Records ▸
.....

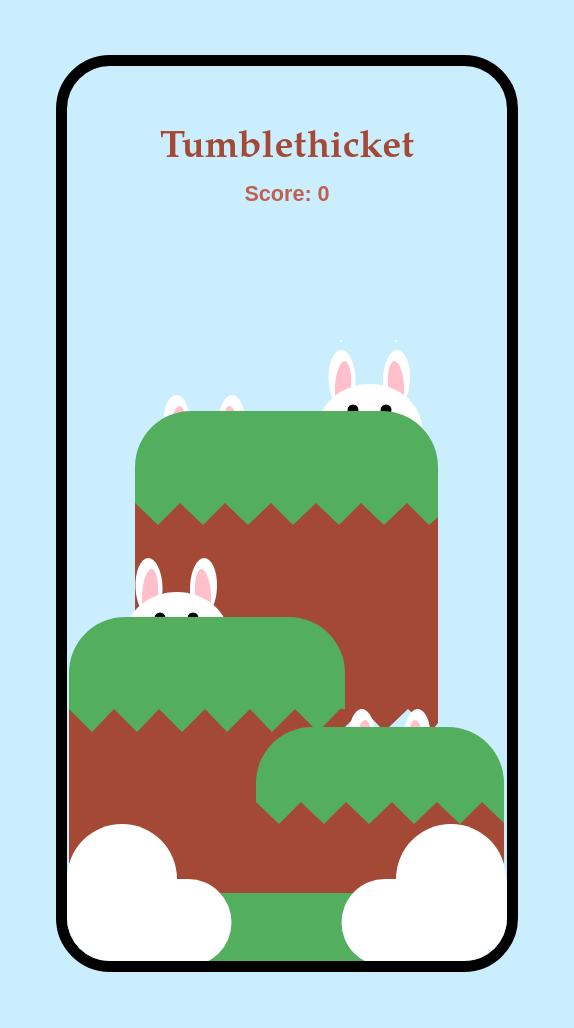
<!DOCTYPE html>
<html lang="en">
<head>
<meta charset="utf-8">
<title>Tumblethicket</title>
<style>
:root {
  --sky: #cbeeff;
  --grass: #53af5e;
  --soil: #a34936;
  --title: #a34936;
  --score: #c0614f;
  --fur: #fff;
  --ear: #ffc0cb;
  --frame: #000;
}
* { box-sizing: border-box; margin: 0; padding: 0; }
html, body { width: 574px; height: 1028px; overflow: hidden; background: var(--sky); }
.game {
  position: absolute; left: 56px; top: 55px; width: 462px; height: 917px;
  border: 11px solid var(--frame); border-radius: 54px;
  background: var(--sky); overflow: hidden;
}
.scene { position: absolute; left: 0; top: 0; width: 440px; height: 895px; }
.header { position: absolute; left: 0; top: 51px; width: 440px; text-align: center; }
.title {
  height: 64px; color: var(--title); white-space: nowrap;
  font: 700 38px/64px "TeX Gyre Pagella", "Noto Serif", serif;
}
.score {
  height: 26px; color: var(--score);
  font: 700 21.6px/26px "Liberation Sans", Arial, sans-serif;
}
.grass { fill: var(--grass); }
.soil { fill: var(--soil); }
.fur { fill: var(--fur); }
.inner-ear { fill: var(--ear); }
</style>
</head>
<body>
<main class="game">
  <svg class="scene" viewBox="67 66 440 895" role="img" aria-label="White rabbits peeking out from behind grassy hills">
    <defs>
      <g id="rabbit">
        <ellipse class="fur" cx="342" cy="379" rx="13.5" ry="29" transform="rotate(-2 342 379)"/>
        <ellipse class="fur" cx="396.5" cy="379" rx="13.5" ry="29" transform="rotate(2 396 379)"/>
        <ellipse class="inner-ear" cx="343" cy="386" rx="8" ry="25" transform="rotate(4 343 386)"/>
        <ellipse class="inner-ear" cx="396" cy="386" rx="8" ry="25" transform="rotate(-4 396 386)"/>
        <ellipse class="fur" cx="370" cy="429" rx="52" ry="45"/>
        <circle cx="353" cy="410" r="5.5"/>
        <circle cx="386" cy="410" r="5.5"/>
      </g>
      <g id="cloud" class="fur">
        <circle cx="122" cy="879" r="55"/>
        <circle cx="188" cy="922.5" r="43.5"/>
        <rect x="60" y="879" width="128" height="84"/>
      </g>
    </defs>

    <g id="back-hill">
      <g class="fur"><circle cx="341" cy="341" r="1"/><circle cx="396" cy="341" r="1"/></g>
      <use href="#rabbit"/>
      <use href="#rabbit" x="-165" y="45"/>
      <path class="soil" d="M135 480H438V723L434 728H428L408 709 388 728H381L363 709 345 727V760H135Z"/>
      <path class="grass" d="M135 503V467A56 56 0 0 1 191 411H382A56 56 0 0 1 438 467V517L429 525 407 503 384 525 361 503 339 525 316 503 293 525 271 503 248 525 225 503 203 525 180 503 158 525Z"/>
    </g>

    <g id="left-hill">
      <use href="#rabbit" x="-193" y="208"/>
      <path class="soil" d="M69 690H340V709L345 714V893H69Z"/>
      <path class="grass" d="M69 709V673A56 56 0 0 1 125 617H289A56 56 0 0 1 345 673V709H340L318 732 295 709 272 732 250 709 227 732 205 709 182 732 159 709 137 732 114 709 92 732Z"/>
    </g>

    <g id="front-hill">
      <use href="#rabbit" x="20.5" y="359"/>
      <path class="soil" d="M256 795H504V893H256Z"/>
      <path class="grass" d="M256 802V783A56 56 0 0 1 312 727H448A56 56 0 0 1 504 783V823L482 802 460 824 437 802 414 824 392 802 369 824 346 802 324 824 301 802 279 824Z"/>
    </g>

    <rect class="grass" x="67" y="893" width="440" height="69"/>
    <use href="#cloud"/>
    <use href="#cloud" transform="translate(573 0) scale(-1 1)"/>
  </svg>

  <header class="header">
    <h1 class="title">Tumblethicket</h1>
    <p class="score">Score: 0</p>
  </header>
</main>
</body>
</html>
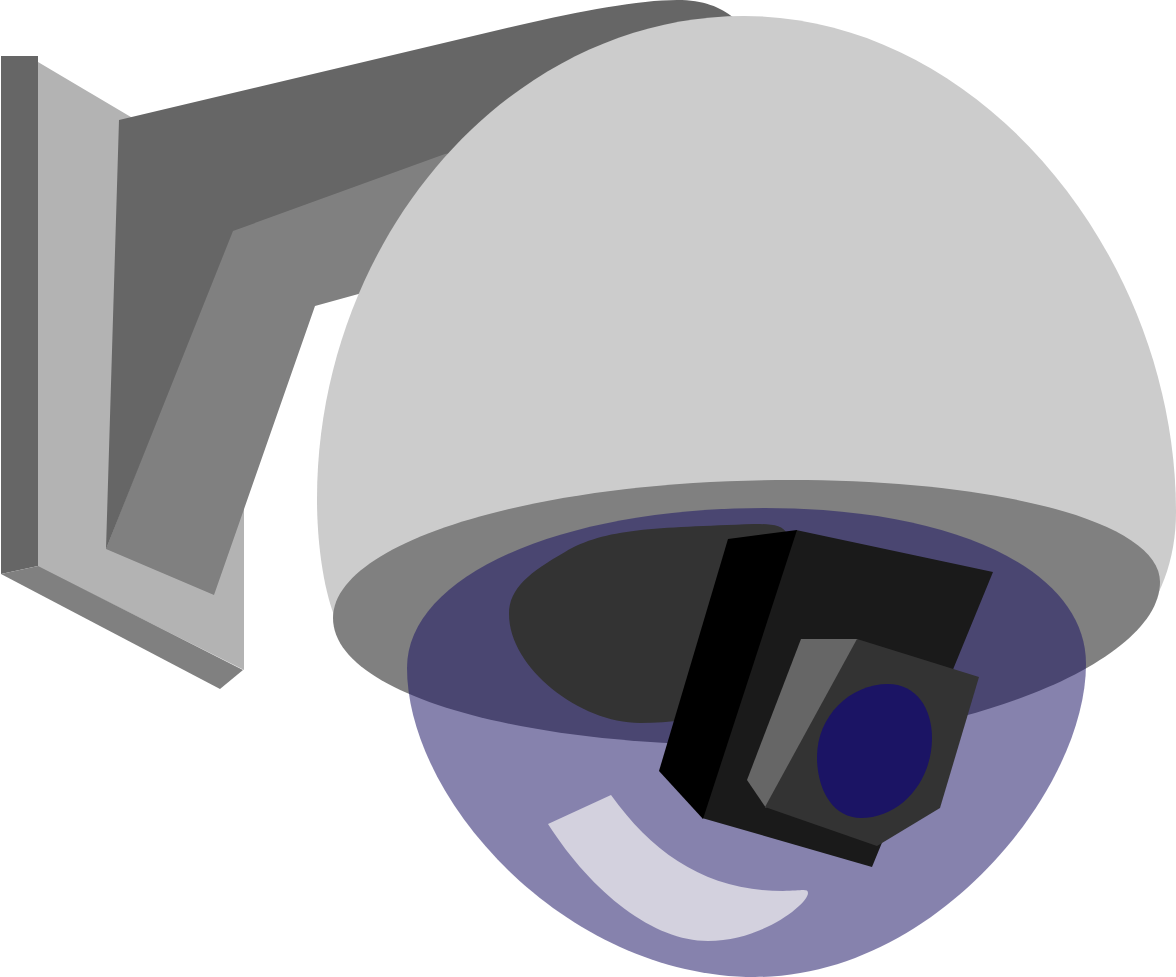
<!DOCTYPE html>
<html lang="en">
<head>
<meta charset="utf-8">
<title>Dome security camera</title>
<style>
:root {
  --paper: #ffffff;
  --steel-dark: #666666;
  --steel-mid: #808080;
  --steel-light: #b3b3b3;
  --shell: #cccccc;
  --charcoal: #333333;
  --body: #1a1a1a;
  --black: #000000;
  --indigo: #1b1464;
  --shine: #d3d1de;
}
html, body { margin: 0; background: var(--paper); overflow: hidden; }
svg { display: block; width: 1176px; height: 977px; }
.steel-dark { fill: var(--steel-dark); }
.steel-mid { fill: var(--steel-mid); }
.steel-light { fill: var(--steel-light); }
.shell { fill: var(--shell); }
.charcoal { fill: var(--charcoal); }
.body { fill: var(--body); }
.black { fill: var(--black); }
.lens { fill: var(--indigo); }
.glass { fill: var(--indigo); fill-opacity: .53; }
.shine { fill: var(--shine); }
</style>
</head>
<body>
<svg viewBox="0 0 1176 977" role="img" aria-label="Wall-mounted dome security camera">
  <g id="wall-plate">
    <polygon class="steel-light" points="38,62 244,184 244,670 38,567"/>
    <polygon class="steel-dark" points="1,56 38,56 38,566 1,574"/>
    <polygon class="steel-mid" points="1,574 38,566 243,670 220,689"/>
  </g>
  <g id="arm">
    <polygon fill="var(--paper)" points="132,117 244,80 400,80 400,300 315,306 244,511 244,300"/>
    <path class="steel-mid" d="M106 549L232 228L450 150L420 277L315 306L214 595Z"/>
    <path class="steel-dark" d="M119 120L520 25C580 11 640 0 677 0C704 0 720 7 734 18L600 130L445 154L233 231L106 549Z"/>
  </g>
  <g id="housing">
    <path class="shell" d="M336 620C324 592 317 545 317 499C317 240 508 16 744 16C980 16 1176 256 1176 512C1176 560 1160 602 1132 630L740 700Z"/>
    <path class="steel-mid" d="M333 618C333 542 535 480 790 480C1000 480 1160 522 1160 582C1160 664 955 745 741 745C516 745 333 693 333 618Z"/>
  </g>
  <path id="dome-glass" class="glass" d="M407 668C407 576 560 508 765 508C955 508 1086 570 1086 664C1086 790 935 977 755 977C566 977 407 800 407 668Z"/>
  <g id="camera">
    <path class="charcoal" d="M509 614C509 588 530 572 565 552C605 528 655 528 754 524C772 524 783 525 787 534L720 712C697 719 672 723 640 723C580 723 509 668 509 614Z"/>
    <polygon class="body" points="796,530 993,572 872,867 702,818"/>
    <polygon class="black" points="728,539 797,530 703,819 659,771"/>
    <polygon class="steel-dark" points="801,639 858,639 766,808 747,780"/>
    <polygon class="charcoal" points="857,639 979,677 940,808 877,846 765,807"/>
    <path class="lens" d="M817 757C817 716 850 684 888 684C916 684 932 708 932 738C932 782 900 818 861 818C833 818 817 790 817 757Z"/>
  </g>
  <path id="dome-shine" class="shine" d="M548 824L611 795C654 855 708 891 783 891C801 891 808 888 808 893C808 904 762 941 708 941C654 941 593 894 548 824Z"/>
</svg>
</body>
</html>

.....

What to produce ▸ Give back the records word for word, without their pictures.

Reply to the exercise ▸
<!DOCTYPE html>
<html lang="en">
<head>
<meta charset="utf-8">
<title>Tumblethicket</title>
<style>
:root {
  --sky: #cbeeff;
  --grass: #53af5e;
  --soil: #a34936;
  --title: #a34936;
  --score: #c0614f;
  --fur: #fff;
  --ear: #ffc0cb;
  --frame: #000;
}
* { box-sizing: border-box; margin: 0; padding: 0; }
html, body { width: 574px; height: 1028px; overflow: hidden; background: var(--sky); }
.game {
  position: absolute; left: 56px; top: 55px; width: 462px; height: 917px;
  border: 11px solid var(--frame); border-radius: 54px;
  background: var(--sky); overflow: hidden;
}
.scene { position: absolute; left: 0; top: 0; width: 440px; height: 895px; }
.header { position: absolute; left: 0; top: 51px; width: 440px; text-align: center; }
.title {
  height: 64px; color: var(--title); white-space: nowrap;
  font: 700 38px/64px "TeX Gyre Pagella", "Noto Serif", serif;
}
.score {
  height: 26px; color: var(--score);
  font: 700 21.6px/26px "Liberation Sans", Arial, sans-serif;
}
.grass { fill: var(--grass); }
.soil { fill: var(--soil); }
.fur { fill: var(--fur); }
.inner-ear { fill: var(--ear); }
</style>
</head>
<body>
<main class="game">
  <svg class="scene" viewBox="67 66 440 895" role="img" aria-label="White rabbits peeking out from behind grassy hills">
    <defs>
      <g id="rabbit">
        <ellipse class="fur" cx="342" cy="379" rx="13.5" ry="29" transform="rotate(-2 342 379)"/>
        <ellipse class="fur" cx="396.5" cy="379" rx="13.5" ry="29" transform="rotate(2 396 379)"/>
        <ellipse class="inner-ear" cx="343" cy="386" rx="8" ry="25" transform="rotate(4 343 386)"/>
        <ellipse class="inner-ear" cx="396" cy="386" rx="8" ry="25" transform="rotate(-4 396 386)"/>
        <ellipse class="fur" cx="370" cy="429" rx="52" ry="45"/>
        <circle cx="353" cy="410" r="5.5"/>
        <circle cx="386" cy="410" r="5.5"/>
      </g>
      <g id="cloud" class="fur">
        <circle cx="122" cy="879" r="55"/>
        <circle cx="188" cy="922.5" r="43.5"/>
        <rect x="60" y="879" width="128" height="84"/>
      </g>
    </defs>

    <g id="back-hill">
      <g class="fur"><circle cx="341" cy="341" r="1"/><circle cx="396" cy="341" r="1"/></g>
      <use href="#rabbit"/>
      <use href="#rabbit" x="-165" y="45"/>
      <path class="soil" d="M135 480H438V723L434 728H428L408 709 388 728H381L363 709 345 727V760H135Z"/>
      <path class="grass" d="M135 503V467A56 56 0 0 1 191 411H382A56 56 0 0 1 438 467V517L429 525 407 503 384 525 361 503 339 525 316 503 293 525 271 503 248 525 225 503 203 525 180 503 158 525Z"/>
    </g>

    <g id="left-hill">
      <use href="#rabbit" x="-193" y="208"/>
      <path class="soil" d="M69 690H340V709L345 714V893H69Z"/>
      <path class="grass" d="M69 709V673A56 56 0 0 1 125 617H289A56 56 0 0 1 345 673V709H340L318 732 295 709 272 732 250 709 227 732 205 709 182 732 159 709 137 732 114 709 92 732Z"/>
    </g>

    <g id="front-hill">
      <use href="#rabbit" x="20.5" y="359"/>
      <path class="soil" d="M256 795H504V893H256Z"/>
      <path class="grass" d="M256 802V783A56 56 0 0 1 312 727H448A56 56 0 0 1 504 783V823L482 802 460 824 437 802 414 824 392 802 369 824 346 802 324 824 301 802 279 824Z"/>
    </g>

    <rect class="grass" x="67" y="893" width="440" height="69"/>
    <use href="#cloud"/>
    <use href="#cloud" transform="translate(573 0) scale(-1 1)"/>
  </svg>

  <header class="header">
    <h1 class="title">Tumblethicket</h1>
    <p class="score">Score: 0</p>
  </header>
</main>
</body>
</html>
<!DOCTYPE html>
<html lang="en">
<head>
<meta charset="utf-8">
<title>Dome security camera</title>
<style>
:root {
  --paper: #ffffff;
  --steel-dark: #666666;
  --steel-mid: #808080;
  --steel-light: #b3b3b3;
  --shell: #cccccc;
  --charcoal: #333333;
  --body: #1a1a1a;
  --black: #000000;
  --indigo: #1b1464;
  --shine: #d3d1de;
}
html, body { margin: 0; background: var(--paper); overflow: hidden; }
svg { display: block; width: 1176px; height: 977px; }
.steel-dark { fill: var(--steel-dark); }
.steel-mid { fill: var(--steel-mid); }
.steel-light { fill: var(--steel-light); }
.shell { fill: var(--shell); }
.charcoal { fill: var(--charcoal); }
.body { fill: var(--body); }
.black { fill: var(--black); }
.lens { fill: var(--indigo); }
.glass { fill: var(--indigo); fill-opacity: .53; }
.shine { fill: var(--shine); }
</style>
</head>
<body>
<svg viewBox="0 0 1176 977" role="img" aria-label="Wall-mounted dome security camera">
  <g id="wall-plate">
    <polygon class="steel-light" points="38,62 244,184 244,670 38,567"/>
    <polygon class="steel-dark" points="1,56 38,56 38,566 1,574"/>
    <polygon class="steel-mid" points="1,574 38,566 243,670 220,689"/>
  </g>
  <g id="arm">
    <polygon fill="var(--paper)" points="132,117 244,80 400,80 400,300 315,306 244,511 244,300"/>
    <path class="steel-mid" d="M106 549L232 228L450 150L420 277L315 306L214 595Z"/>
    <path class="steel-dark" d="M119 120L520 25C580 11 640 0 677 0C704 0 720 7 734 18L600 130L445 154L233 231L106 549Z"/>
  </g>
  <g id="housing">
    <path class="shell" d="M336 620C324 592 317 545 317 499C317 240 508 16 744 16C980 16 1176 256 1176 512C1176 560 1160 602 1132 630L740 700Z"/>
    <path class="steel-mid" d="M333 618C333 542 535 480 790 480C1000 480 1160 522 1160 582C1160 664 955 745 741 745C516 745 333 693 333 618Z"/>
  </g>
  <path id="dome-glass" class="glass" d="M407 668C407 576 560 508 765 508C955 508 1086 570 1086 664C1086 790 935 977 755 977C566 977 407 800 407 668Z"/>
  <g id="camera">
    <path class="charcoal" d="M509 614C509 588 530 572 565 552C605 528 655 528 754 524C772 524 783 525 787 534L720 712C697 719 672 723 640 723C580 723 509 668 509 614Z"/>
    <polygon class="body" points="796,530 993,572 872,867 702,818"/>
    <polygon class="black" points="728,539 797,530 703,819 659,771"/>
    <polygon class="steel-dark" points="801,639 858,639 766,808 747,780"/>
    <polygon class="charcoal" points="857,639 979,677 940,808 877,846 765,807"/>
    <path class="lens" d="M817 757C817 716 850 684 888 684C916 684 932 708 932 738C932 782 900 818 861 818C833 818 817 790 817 757Z"/>
  </g>
  <path id="dome-shine" class="shine" d="M548 824L611 795C654 855 708 891 783 891C801 891 808 888 808 893C808 904 762 941 708 941C654 941 593 894 548 824Z"/>
</svg>
</body>
</html>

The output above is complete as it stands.